Who wants to stay healthy? Everyone! And on a trip? Even more, since we don’t always know how good is the health care abroad. I have been lucky (or is it luck?): I’ve never been sick in all of the 19 countries I’ve visited. Here is what the experts are recommending.
Before you leave home, visit your doctor and dentist for checkups, and inform them you’re going away. You don’t want a toothache in a country where you don’t understand the language! On your trip, you should carry your doctor’s number with you, if you want a diagnostic or a second opinion over the phone. In some cases, your insurance company will insist you talk to someone in your home country. And head to a local travel clinic to be sure you have received all the vaccines that are required by the country you want to travel to.
Subscribe to a travel insurance, and keep all the details on you, including contact help lines. In the unlikely event you need a treatment, this will speed up the process and make sure your insurer is informed. You should also email yourself a scan of your policy certificate, in case you lose the paper documents.

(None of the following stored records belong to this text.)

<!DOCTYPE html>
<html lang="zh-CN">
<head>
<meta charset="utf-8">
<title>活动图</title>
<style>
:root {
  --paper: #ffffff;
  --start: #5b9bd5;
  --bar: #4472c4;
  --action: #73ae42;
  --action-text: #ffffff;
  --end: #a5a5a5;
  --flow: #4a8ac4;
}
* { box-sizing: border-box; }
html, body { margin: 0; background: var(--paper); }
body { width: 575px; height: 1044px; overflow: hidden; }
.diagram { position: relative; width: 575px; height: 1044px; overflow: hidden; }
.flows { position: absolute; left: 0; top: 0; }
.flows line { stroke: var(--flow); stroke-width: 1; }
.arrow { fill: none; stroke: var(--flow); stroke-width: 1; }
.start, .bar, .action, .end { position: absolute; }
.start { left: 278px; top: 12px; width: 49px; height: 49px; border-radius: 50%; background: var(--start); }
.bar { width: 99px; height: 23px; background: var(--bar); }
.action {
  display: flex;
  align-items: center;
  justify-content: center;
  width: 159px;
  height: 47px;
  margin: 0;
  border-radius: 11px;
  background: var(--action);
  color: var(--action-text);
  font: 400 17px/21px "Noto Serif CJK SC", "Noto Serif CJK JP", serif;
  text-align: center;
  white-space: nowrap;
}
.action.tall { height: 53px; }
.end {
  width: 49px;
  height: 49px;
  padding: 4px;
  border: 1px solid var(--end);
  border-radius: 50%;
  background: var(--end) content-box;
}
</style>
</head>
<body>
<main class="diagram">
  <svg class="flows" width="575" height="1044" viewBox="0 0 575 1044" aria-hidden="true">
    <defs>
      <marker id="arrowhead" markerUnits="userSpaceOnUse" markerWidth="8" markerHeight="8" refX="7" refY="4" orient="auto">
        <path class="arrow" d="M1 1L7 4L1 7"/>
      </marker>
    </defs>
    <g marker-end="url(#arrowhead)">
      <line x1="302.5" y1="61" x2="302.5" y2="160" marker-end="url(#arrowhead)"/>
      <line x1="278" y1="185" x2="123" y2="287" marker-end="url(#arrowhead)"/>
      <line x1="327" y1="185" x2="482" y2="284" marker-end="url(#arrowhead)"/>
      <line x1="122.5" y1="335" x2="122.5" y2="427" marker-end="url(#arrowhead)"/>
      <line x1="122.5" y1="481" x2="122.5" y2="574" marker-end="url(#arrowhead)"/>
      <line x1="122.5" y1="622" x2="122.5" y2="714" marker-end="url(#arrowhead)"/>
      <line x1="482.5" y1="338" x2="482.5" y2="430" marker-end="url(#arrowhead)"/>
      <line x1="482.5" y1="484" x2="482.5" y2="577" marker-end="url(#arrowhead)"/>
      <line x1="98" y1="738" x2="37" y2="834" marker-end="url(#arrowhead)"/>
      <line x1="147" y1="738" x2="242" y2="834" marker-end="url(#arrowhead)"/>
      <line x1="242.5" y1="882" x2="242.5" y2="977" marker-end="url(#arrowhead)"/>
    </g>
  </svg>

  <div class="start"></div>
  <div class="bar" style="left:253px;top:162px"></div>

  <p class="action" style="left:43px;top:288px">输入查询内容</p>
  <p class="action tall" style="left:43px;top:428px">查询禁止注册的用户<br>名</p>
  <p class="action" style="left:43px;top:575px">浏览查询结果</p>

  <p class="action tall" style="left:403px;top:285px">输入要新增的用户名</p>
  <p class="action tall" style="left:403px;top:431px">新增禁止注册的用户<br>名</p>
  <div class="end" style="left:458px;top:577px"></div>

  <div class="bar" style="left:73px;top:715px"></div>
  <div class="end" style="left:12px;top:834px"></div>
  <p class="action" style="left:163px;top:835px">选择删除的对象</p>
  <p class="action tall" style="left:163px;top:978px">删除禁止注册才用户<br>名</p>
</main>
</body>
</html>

I also carry with me a list of where to access quality medical care in the country I’m visiting. You can get that information when you subscribe to the International Association for Medical Assistance to Travellers (www.iamat.org).
If you want to know how to easily deal with jetlag, please read my article about it.

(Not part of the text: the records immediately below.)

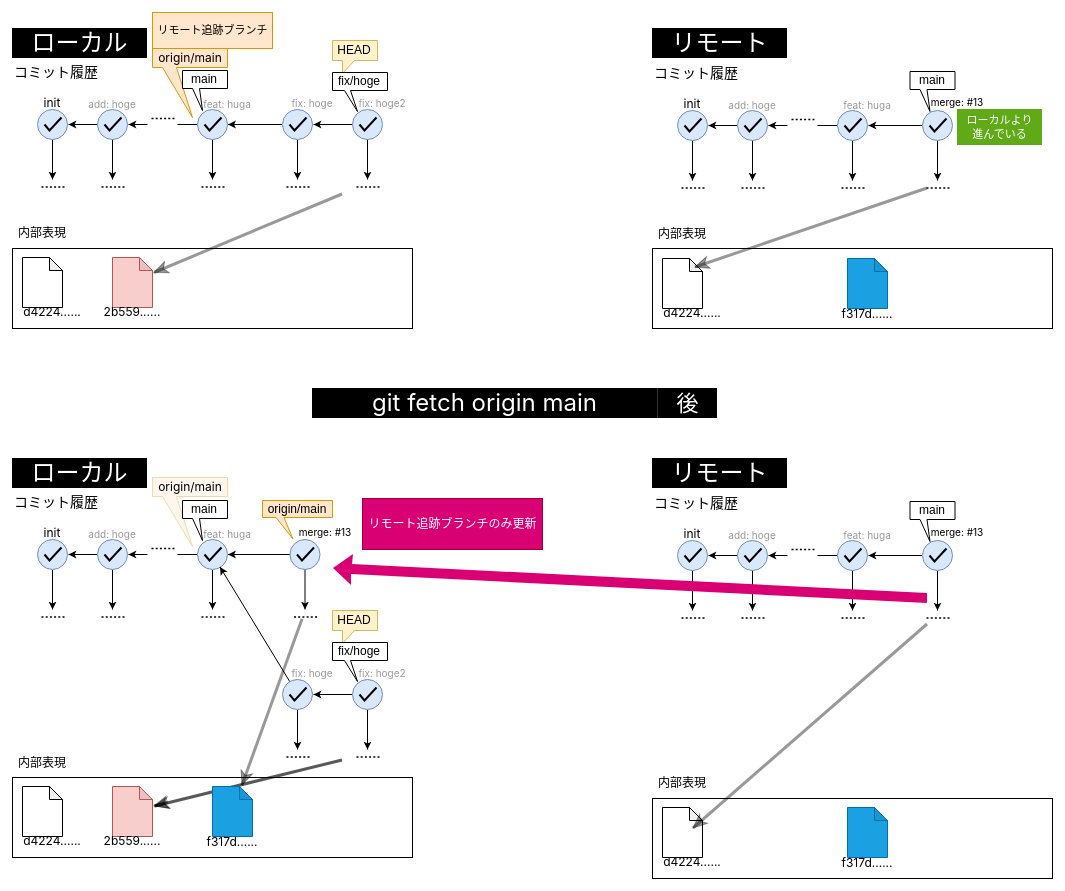
<!DOCTYPE html>
<html lang="ja">
<head>
<meta charset="utf-8">
<title>git fetch origin main</title>
<style>
:root {
  --ink: #000; --paper: #fff; --muted: #999;
  --commit: #dae8fc; --commit-line: #6c8ebf;
  --tracking: #ffe6cc; --tracking-line: #d79b00;
  --head: #fff2cc; --head-line: #d6b656;
  --ahead: #60a917; --ahead-line: #2d7600; --update: #d80073;
  --red: #f8cecc; --red-line: #b85450;
  --blue: #1ba1e2; --blue-line: #006eaf;
}
* { box-sizing: border-box; }
html, body { margin: 0; }
body {
  position: relative; width: 1065px; height: 891px; overflow: hidden;
  background: var(--paper); color: var(--ink);
  font: 12px/1.2 Inter, "Noto Sans CJK JP", sans-serif;
}
.title, .store, .note, .command, .label { position: absolute; left: var(--x); top: var(--y); }
.title {
  display: flex; align-items: center; justify-content: center; margin: 0;
  width: 135px; height: 30px; background: var(--ink); color: var(--paper);
  font-size: 24px; font-weight: 400; line-height: 30px; white-space: nowrap;
}
.store { width: 401px; height: 81px; border: 1px solid var(--ink); }
.command {
  display: flex; width: 405px; height: 30px; background: var(--ink); color: var(--paper);
  font-size: 24px; line-height: 30px; text-align: center;
}
.command code { flex: 1; font-family: Inter, sans-serif; }
.command span { width: 60px; border-left: 1px solid #333; font-size: 22px; }
.note { display: flex; align-items: center; justify-content: center; text-align: center; white-space: nowrap; }
.note.tracking { width: 121px; height: 37px; background: var(--tracking); border: 1px solid var(--tracking-line); font-size: 11px; }
.note.ahead { width: 85px; height: 36px; background: var(--ahead); color: var(--paper); font-size: 11px; line-height: 14px; }
.note.update { width: 181px; height: 52px; background: var(--update); border: 1px solid #a50040; color: var(--paper); }
.diagram { position: absolute; inset: 0; }
.label { transform: translate(-50%, -50%); white-space: nowrap; }
.heading { font-size: 14px; }
.message { font-size: 10px; color: var(--muted); }
.merge { font-size: 10px; }
.ref { font-family: "Liberation Sans", sans-serif; }
</style>
</head>
<body>
<h2 class="title" style="--x:12px;--y:28px">ローカル</h2>
<h2 class="title" style="--x:652px;--y:28px">リモート</h2>
<div class="store" style="--x:12px;--y:248px"></div>
<div class="store" style="--x:652px;--y:248px"></div>
<div class="command" style="--x:312px;--y:388px"><code>git fetch origin main</code><span>後</span></div>
<h2 class="title" style="--x:12px;--y:458px">ローカル</h2>
<h2 class="title" style="--x:652px;--y:458px">リモート</h2>
<div class="store" style="--x:12px;--y:777px"></div>
<div class="store" style="--x:652px;--y:798px"></div>
<div class="note ahead" style="--x:957px;--y:109px">ローカルより<br>進んでいる</div>
<div class="note update" style="--x:362px;--y:498px">リモート追跡ブランチのみ更新</div>

<svg class="diagram" width="1065" height="891" viewBox="0 0 1065 891" fill="none" stroke="var(--ink)" aria-hidden="true">
  <defs>
    <marker id="tip" markerUnits="userSpaceOnUse" markerWidth="10" markerHeight="10" refX="8" refY="4" orient="auto">
      <path d="M0 0 8 4 0 8 2 4z" fill="var(--ink)" stroke="none"/>
    </marker>
    <marker id="big-tip" markerUnits="userSpaceOnUse" markerWidth="18" markerHeight="16" refX="15" refY="7" orient="auto">
      <path d="M1 1 15 7 1 13 5 7z" fill="var(--ink)" fill-opacity=".4" stroke="var(--ink)" stroke-opacity=".4"/>
    </marker>
    <g id="commit">
      <path d="M0 15V55" marker-end="url(#tip)"/>
      <path d="M-11 62.5H12" stroke-width="1.5" stroke-dasharray="2 2.2"/>
      <circle r="15" fill="var(--commit)" stroke="var(--commit-line)"/>
      <path d="M-8 0 -3 6 9 -7" stroke-width="2"/>
    </g>
    <g id="history">
      <path d="M45 0H16" marker-end="url(#tip)"/>
      <path d="M95 0H76" marker-end="url(#tip)"/>
      <path d="M99 -6H122" stroke-width="1.5" stroke-dasharray="2 2.2"/>
      <path d="M145 0H125"/>
      <use href="#commit"/>
      <use href="#commit" x="60"/>
      <use href="#commit" x="160"/>
    </g>
    <g id="remote-history">
      <use href="#history"/>
      <path d="M230 0H176" marker-end="url(#tip)"/>
      <use href="#commit" x="245"/>
    </g>
    <g id="fix-commits">
      <path d="M55 0H16" marker-end="url(#tip)"/>
      <use href="#commit"/>
      <use href="#commit" x="70"/>
    </g>
    <path id="main-tag" d="M0 0H45V18H17L20 40 10 18H0z" fill="var(--paper)"/>
    <path id="tracking-tag" d="M0 0H75V19H24L40 69 10 19H0z" fill="var(--tracking)" stroke="var(--tracking-line)"/>
    <g id="head-tags">
      <path d="M0 0H45V20H22L10 33V20H0z" fill="var(--head)" stroke="var(--head-line)"/>
      <path d="M0 32H55V50H18L25 71 12 50H0z" fill="var(--paper)"/>
    </g>
    <g id="file">
      <path d="M0 0H27L40 13V50H0z"/>
      <path d="M27 0V13H40z" fill="var(--ink)" fill-opacity=".06"/>
    </g>
  </defs>

  <g id="commits-before">
    <use href="#history" x="52.5" y="124.5"/>
    <path d="M282 124.5H228" marker-end="url(#tip)"/>
    <use href="#fix-commits" x="297.5" y="124.5"/>
    <use href="#remote-history" x="692.5" y="125.5"/>
  </g>
  <g id="commits-after">
    <use href="#history" x="52.5" y="554.5"/>
    <path d="M290 554.5H228" marker-end="url(#tip)"/>
    <use href="#commit" x="305" y="554.5"/>
    <path d="M290 682 220 567" marker-end="url(#tip)"/>
    <use href="#fix-commits" x="297.5" y="694.5"/>
    <use href="#remote-history" x="692.5" y="555.5"/>
  </g>

  <g id="ref-tags">
    <use href="#tracking-tag" x="152.5" y="48.5"/>
    <use href="#main-tag" x="182.5" y="70.5"/>
    <use href="#head-tags" x="332.5" y="40.5"/>
    <use href="#main-tag" x="910" y="71.5"/>
    <use href="#tracking-tag" x="152.5" y="477.5" opacity=".35"/>
    <use href="#main-tag" x="182.5" y="500.5"/>
    <path d="M262.5 500.5H332.5V517.5H284L293 539 276 517.5H262.5z" fill="var(--tracking)" stroke="var(--tracking-line)"/>
    <use href="#head-tags" x="332.5" y="610.5"/>
    <use href="#main-tag" x="910" y="501.5"/>
  </g>

  <path d="M342 760 155 806" stroke-width="3" stroke-opacity=".65" marker-end="url(#big-tip)"/>
  <g id="files" fill="var(--paper)">
    <use href="#file" x="22.5" y="257.5"/>
    <use href="#file" x="662.5" y="258.5"/>
    <use href="#file" x="22.5" y="786.5"/>
    <use href="#file" x="662.5" y="807.5"/>
    <g fill="var(--red)" stroke="var(--red-line)">
      <use href="#file" x="112.5" y="257.5"/>
      <use href="#file" x="112.5" y="786.5"/>
    </g>
    <g fill="var(--blue)" stroke="var(--blue-line)">
      <use href="#file" x="847.5" y="258.5"/>
      <use href="#file" x="212.5" y="786.5"/>
      <use href="#file" x="847.5" y="807.5"/>
    </g>
  </g>
  <path d="M168 802 154 806" stroke-width="3" stroke-opacity=".4" marker-end="url(#big-tip)"/>
  <g id="object-links" stroke-width="3" stroke-opacity=".4">
    <path d="M342 194 154 272.5" marker-end="url(#big-tip)"/>
    <path d="M927 188 695 267" marker-end="url(#big-tip)"/>
    <path d="M302 619 242 785" marker-end="url(#big-tip)"/>
    <path d="M927 624 693 828" marker-end="url(#big-tip)"/>
  </g>
  <polygon id="fetch-arrow" points="333,568 353,554 352,564 927,593 927,603 351,574 351,585" fill="var(--update)" stroke="none"/>
</svg>

<div class="note tracking" style="--x:152px;--y:12px">リモート追跡ブランチ</div>

<section aria-label="ローカル">
  <span class="label heading" style="--x:56px;--y:72px">コミット履歴</span>
  <span class="label" style="--x:190px;--y:58px">origin/main</span>
  <span class="label ref" style="--x:204px;--y:79px">main</span>
  <span class="label ref" style="--x:354px;--y:50px">HEAD</span>
  <span class="label ref" style="--x:359px;--y:81px">fix/hoge</span>
  <span class="label" style="--x:52px;--y:103px">init</span>
  <span class="label message" style="--x:112px;--y:104px">add: hoge</span>
  <span class="label message" style="--x:227px;--y:104px">feat: huga</span>
  <span class="label message" style="--x:312px;--y:103px">fix: hoge</span>
  <span class="label message" style="--x:382px;--y:103px">fix: hoge2</span>
  <span class="label" style="--x:42px;--y:233px">内部表現</span>
  <span class="label" style="--x:52px;--y:312px">d4224......</span>
  <span class="label" style="--x:132px;--y:312px">2b559......</span>
</section>

<section aria-label="リモート">
  <span class="label heading" style="--x:696px;--y:73px">コミット履歴</span>
  <span class="label ref" style="--x:932px;--y:80px">main</span>
  <span class="label" style="--x:692px;--y:104px">init</span>
  <span class="label message" style="--x:752px;--y:105px">add: hoge</span>
  <span class="label message" style="--x:867px;--y:105px">feat: huga</span>
  <span class="label merge" style="--x:957px;--y:102px">merge: #13</span>
  <span class="label" style="--x:682px;--y:234px">内部表現</span>
  <span class="label" style="--x:692px;--y:313px">d4224......</span>
  <span class="label" style="--x:867px;--y:314px">f317d......</span>
</section>

<section aria-label="ローカル 後">
  <span class="label heading" style="--x:56px;--y:502px">コミット履歴</span>
  <span class="label" style="--x:190px;--y:487px">origin/main</span>
  <span class="label ref" style="--x:204px;--y:509px">main</span>
  <span class="label ref" style="--x:297px;--y:509px">origin/main</span>
  <span class="label" style="--x:52px;--y:533px">init</span>
  <span class="label message" style="--x:112px;--y:534px">add: hoge</span>
  <span class="label message" style="--x:227px;--y:534px">feat: huga</span>
  <span class="label merge" style="--x:325px;--y:532px">merge: #13</span>
  <span class="label ref" style="--x:354px;--y:620px">HEAD</span>
  <span class="label ref" style="--x:359px;--y:651px">fix/hoge</span>
  <span class="label message" style="--x:312px;--y:673px">fix: hoge</span>
  <span class="label message" style="--x:382px;--y:673px">fix: hoge2</span>
  <span class="label" style="--x:42px;--y:763px">内部表現</span>
  <span class="label" style="--x:52px;--y:841px">d4224......</span>
  <span class="label" style="--x:132px;--y:841px">2b559......</span>
  <span class="label" style="--x:232px;--y:842px">f317d......</span>
</section>

<section aria-label="リモート 後">
  <span class="label heading" style="--x:696px;--y:503px">コミット履歴</span>
  <span class="label ref" style="--x:932px;--y:510px">main</span>
  <span class="label" style="--x:692px;--y:534px">init</span>
  <span class="label message" style="--x:752px;--y:535px">add: hoge</span>
  <span class="label message" style="--x:867px;--y:535px">feat: huga</span>
  <span class="label merge" style="--x:957px;--y:532px">merge: #13</span>
  <span class="label" style="--x:682px;--y:783px">内部表現</span>
  <span class="label" style="--x:692px;--y:862px">d4224......</span>
  <span class="label" style="--x:867px;--y:863px">f317d......</span>
</section>
</body>
</html>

If you travel with a phone, set yourself a daily or weekly reminder to take whatever medicine and/or preventatives you need for your journey. If not, coincide taking it with the same meal each day so it becomes a routine. That’s what I do to take my birth control pill; even if it would make a great story to get pregnant in the Philippines, I take all the means necessary to take it at the same time, considering time difference!
One of the best things you can do to avoid getting sick is to use hand sanitizer thoroughly. Keep a small bottle in your pocket, and use it before and after meals, and after going to the restroom if there’s nowhere to wash your hands.
If you are worried about street food, as long as it is fully cooked, there’s no worry about it. It’s sometimes even better than in restaurants since you can see how it’s cooked. Just be careful about the hands that touch it (the cook and yours). You can also bring your own throwaway ecofriendly chopsticks or utensils, or a camping spoon, which you can clean yourself if you don’t want to take any chances with the ones that are provided.
Boiling water for 5 minutes is the best way to ensure it is safe to drink, at any altitude. If you are using a water purifier, try to choose the cleanest source possible. Always stay away from river, lake or well’s water without purifying it first.
Another way to stay healthy is to avoid bites. Use insect repellent with a high percentage of DEET (the higher is the most effective). You could also apply an insect killer, such as permethrin, to clothing to kill ticks on contact; use a plug-in insect killer in your hotel room at night and/or a mosquito net over your bed. I was happy I had my mosquito net the night I slept in a room with an ant colony on the ceiling!
Finally, pack with you a medical kit that deals with common ailments like the cold, the flu and headaches as much as what you need for a tropical disease.
And remember: don’t stress about it! Stress makes us sick!!